##### PROVIDED RECORDS #####

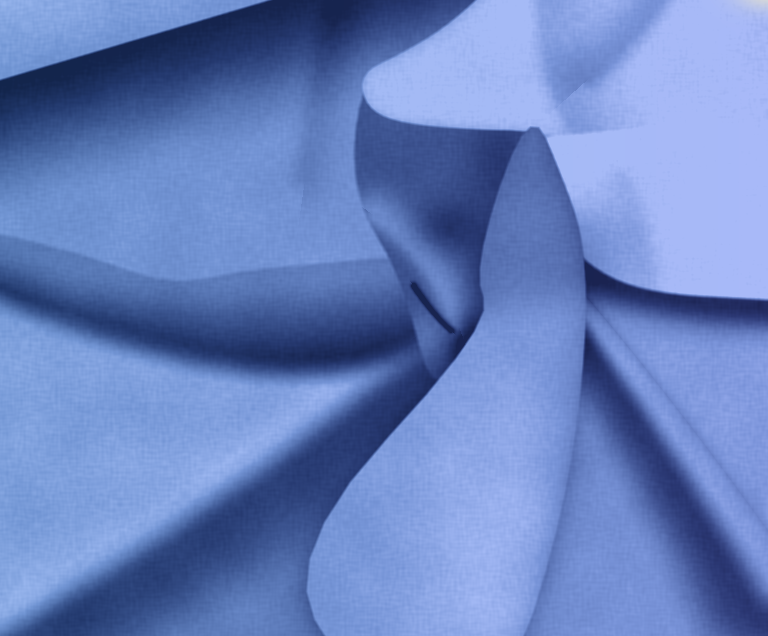
Give the GLSL for this texture, as a Shadertoy shader.

```glsl
// Lengths are hundredths of the canvas height, y down
const float EDGE = .28;
const float WEAVE = .045;
const float DRAPE = .05;
const float CONTACT = .17;
const float CONTRAST = 1.28;
const float PIVOT = .71;
const vec3 TINT = vec3(.018, -.004, .012);
const vec3 CREAM = vec3(.86, .86, .84);
const vec3 RAMP[6] = vec3[](
  vec3(.09, .14, .31), vec3(.15, .22, .44), vec3(.24, .33, .57),
  vec3(.35, .46, .71), vec3(.46, .58, .84), vec3(.64, .73, .96));

// Spline outlines, two control points per entry
const vec4 BAND[5] = vec4[](vec4(-8, 35, 12, 39.5), vec4(27, 45, 38, 42.5),
  vec4(50, 41.5, 65, 40), vec4(72, 46, 66, 57), vec4(38, 60, -8, 45));
const vec4 HOOD[5] = vec4[](vec4(57, 11, 63, 16), vec4(71, 18, 86, 17),
  vec4(83, 32, 79, 42), vec4(79, 51, 68, 64), vec4(63.5, 44, 54.8, 30));
const vec4 CREST[5] = vec4[](vec4(57.5, 17, 56.5, 11.5), vec4(63, 8.5, 71, 3.7),
  vec4(80, -5, 132, -8), vec4(132, 32, 85, 20.5), vec4(76, 20.5, 63, 19.5));
const vec4 FLAP[5] = vec4[](vec4(83, 21.5, 95, 20.8), vec4(108, 19.2, 134, 19),
  vec4(134, 48, 118, 47), vec4(103, 46.2, 94, 43), vec4(87, 36, 82, 26));
const vec4 CONE[5] = vec4[](vec4(83.2, 15.5, 88.5, 28), vec4(92, 38, 92.3, 54),
  vec4(89, 80, 79, 112), vec4(55, 108, 44, 87), vec4(78, 50.5, 74, 43));

float corner(vec2 cell, vec2 offset) {
  float angle = 6.2832 * fract(sin(dot(cell, vec2(127.1, 311.7))) * 43758.5);
  return dot(vec2(cos(angle), sin(angle)), offset);
}

float gradientNoise(vec2 p) {
  vec2 i = floor(p), f = fract(p), u = smoothstep(0., 1., f), e = vec2(1, 0);
  return mix(mix(corner(i, f), corner(i + e, f - e), u.x),
    mix(corner(i + e.yx, f - e.yx), corner(i + 1., f - 1.), u.x), u.y);
}

vec2 bezier(vec2 a, vec2 b, vec2 c, float t) {
  return mix(mix(a, b, t), mix(b, c, t), t);
}

// Signed curve distance, positive on the right; y is the place along it
vec2 curveSide(vec2 p, vec4 ab, vec2 c) {
  vec2 best = vec2(1e4, 0), start = ab.xy;
  for (float i = 0.; i < 16.; i++) {
    vec2 end = bezier(ab.xy, ab.zw, c, (i + 1.) / 16.), e = end - start, q = p - start;
    float h = clamp(dot(q, e) / dot(e, e), 0., 1.), d = length(q - e * h);
    if (d < abs(best.x)) best = vec2(e.x * q.y < e.y * q.x ? -d : d, (i + h) / 16.);
    start = end;
  }
  return best;
}

// Soft fold line; end.zw are the falloffs left and right
float crease(vec2 p, vec4 ab, vec4 end) {
  float d = curveSide(p, ab, end.xy).x;
  d /= d < 0. ? end.z : end.w;
  return exp(-d * d);
}

float blob(vec2 p, vec4 area) {
  vec2 q = (p - area.xy) / area.zw;
  return exp(-dot(q, q));
}

vec2 control(vec4 v[5], int i) {
  vec4 pair = v[i / 2 % 5];
  return i % 2 == 0 ? pair.xy : pair.zw;
}

// Signed distance to a closed quadratic spline
float outline(vec2 p, vec4 v[5]) {
  float d = 1e4, side = 1.;
  for (int i = 0; i < 10; i++) {
    vec2 b = control(v, i), a = mix(control(v, i + 9), b, .5);
    vec2 c = mix(b, control(v, i + 1), .5), start = a;
    for (float j = 1.; j < 6.; j++) {
      vec2 end = bezier(a, b, c, j / 5.), e = end - start, q = p - start;
      d = min(d, length(q - e * clamp(dot(q, e) / dot(e, e), 0., 1.)));
      bvec3 hit = bvec3(p.y >= start.y, p.y < end.y, e.x * q.y > e.y * q.x);
      if (all(hit) || !any(hit)) side = -side;
      start = end;
    }
  }
  return d * side;
}

float cover(float d, float soft) { return smoothstep(soft, -soft, d); }

float fabricTone(vec2 p) {
  // Far cloth under the roll
  float roll = dot(p - vec2(0, 12.6), vec2(.284, .959));
  float tone = mix(.12, .77, smoothstep(-2., 22., roll));
  tone -= .11 * crease(p, vec4(52, 2, 50, 14), vec4(48, 28, 5, 2));
  tone = mix(tone, .77 - .009 * roll, cover(roll, EDGE));

  // Near left cloth with a diagonal ridge
  float r = curveSide(p, vec4(-4, 100, 34, 78), vec2(64, 54)).x;
  float hollow = mix(.35, .67, smoothstep(6., 20., r));
  float left = mix(.82 + .06 * exp(-abs(r + 2.) / 3.), hollow, smoothstep(-.8, 5., r));
  tone = mix(tone, left, smoothstep(47., 51., p.y));

  // Horizontal fold
  float band = .39 + .25 * crease(p, vec4(-8, 35, 25, 49.5), vec4(66, 41, 9, 6));
  band -= .24 * crease(p, vec4(-8, 45, 35, 67), vec4(68, 54, 5, 5));
  float soft = mix(.45, 3., smoothstep(44., 53., p.y + .1 * max(30. - p.x, 0.)));
  tone = mix(tone, band, cover(outline(p, BAND), soft));

  // Right cloth with a widening ridge
  vec2 spine = curveSide(p, vec4(91, 46, 106, 64), vec2(124, 90));
  float s = spine.x / mix(.5, 1.15, spine.y);
  float right = .81 - .5 * smoothstep(2., 7., s) + .46 * smoothstep(7., 18., s);
  right -= .12 * exp(-abs(s + 1.));
  right -= .6 * crease(p, vec4(88, 41, 102, 48.5), vec4(128, 48.5, 4, 3.7));
  tone = mix(tone, right, smoothstep(82., 83., p.x) * step(35., p.y));

  // Shaded hood, lip and slit
  float hood = .46 - .15 * blob(p, vec4(79, 25, 5, 9)) - .2 * blob(p, vec4(70, 36, 6, 4));
  hood += .27 * crease(p, vec4(59, 34, 68, 40), vec4(72, 51, 4, 1.8));
  hood += .14 * blob(p, vec4(67, 53, 3, 4)) - .45 * blob(p, vec4(74, 54, 2.5, 5));
  hood -= .55 * crease(p, vec4(65, 45, 68, 49.5), vec4(70.9, 52, .6, .4));
  tone = mix(tone, hood, cover(outline(p, HOOD), .4));

  // Bright crest and flap
  float d = outline(p, CREST);
  float crest = .94 - .1 * exp(-abs(d));
  crest -= .12 * crease(p, vec4(86, -4, 84, 8), vec4(91, 21, 7, 1.8));
  crest -= .17 * crease(p, vec4(106, -4, 101, 5), vec4(93, 12, 2, 5));
  tone = mix(tone, crest, cover(d, EDGE));
  float flap = .96 - .16 * blob(p, vec4(94, 40, 7, 8));
  flap -= .07 * crease(p, vec4(98, 28, 101, 37), vec4(102.5, 47, 2, 3));
  tone = mix(tone, flap, cover(outline(p, FLAP), .4));

  // Front cone
  d = outline(p, CONE);
  tone -= CONTACT * exp(-max(d, 0.) / 2.5) * smoothstep(25., 45., p.y);
  float cone = mix(.62, .78, smoothstep(43., 52., p.y + .15 * (p.x - 84.)));
  cone += .12 * blob(p, vec4(77, 88, 14, 28));
  cone -= .14 * exp(-abs(d) / 2.) * smoothstep(70., 88., p.x);
  return mix(tone, cone, cover(d, EDGE));
}

void mainImage(out vec4 fragColor, in vec2 fragCoord) {
  vec2 p = 100. * vec2(fragCoord.x, iResolution.y - fragCoord.y) / iResolution.y;
  vec2 thread = vec2(2.2, .6);
  float tone = mix(PIVOT, fabricTone(p), CONTRAST) + DRAPE * gradientNoise(p * .13);
  tone += WEAVE * (gradientNoise(p * thread) + gradientNoise(p.yx * thread));
  float level = clamp(tone, 0., 1.) * 5.;
  int shade = min(int(level), 4);
  vec3 color = mix(RAMP[shade], RAMP[shade + 1], level - float(shade));
  color += TINT * (p.x / 60. - 1.);
  color = mix(color, CREAM, blob(p, vec4(121, -1, 5, 2.5)));
  fragColor = vec4(color, 1);
}
```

#####

Going through the records above, state how many lines carry "return", with no other text.

▸ RESPONSE TO THIS TASK
10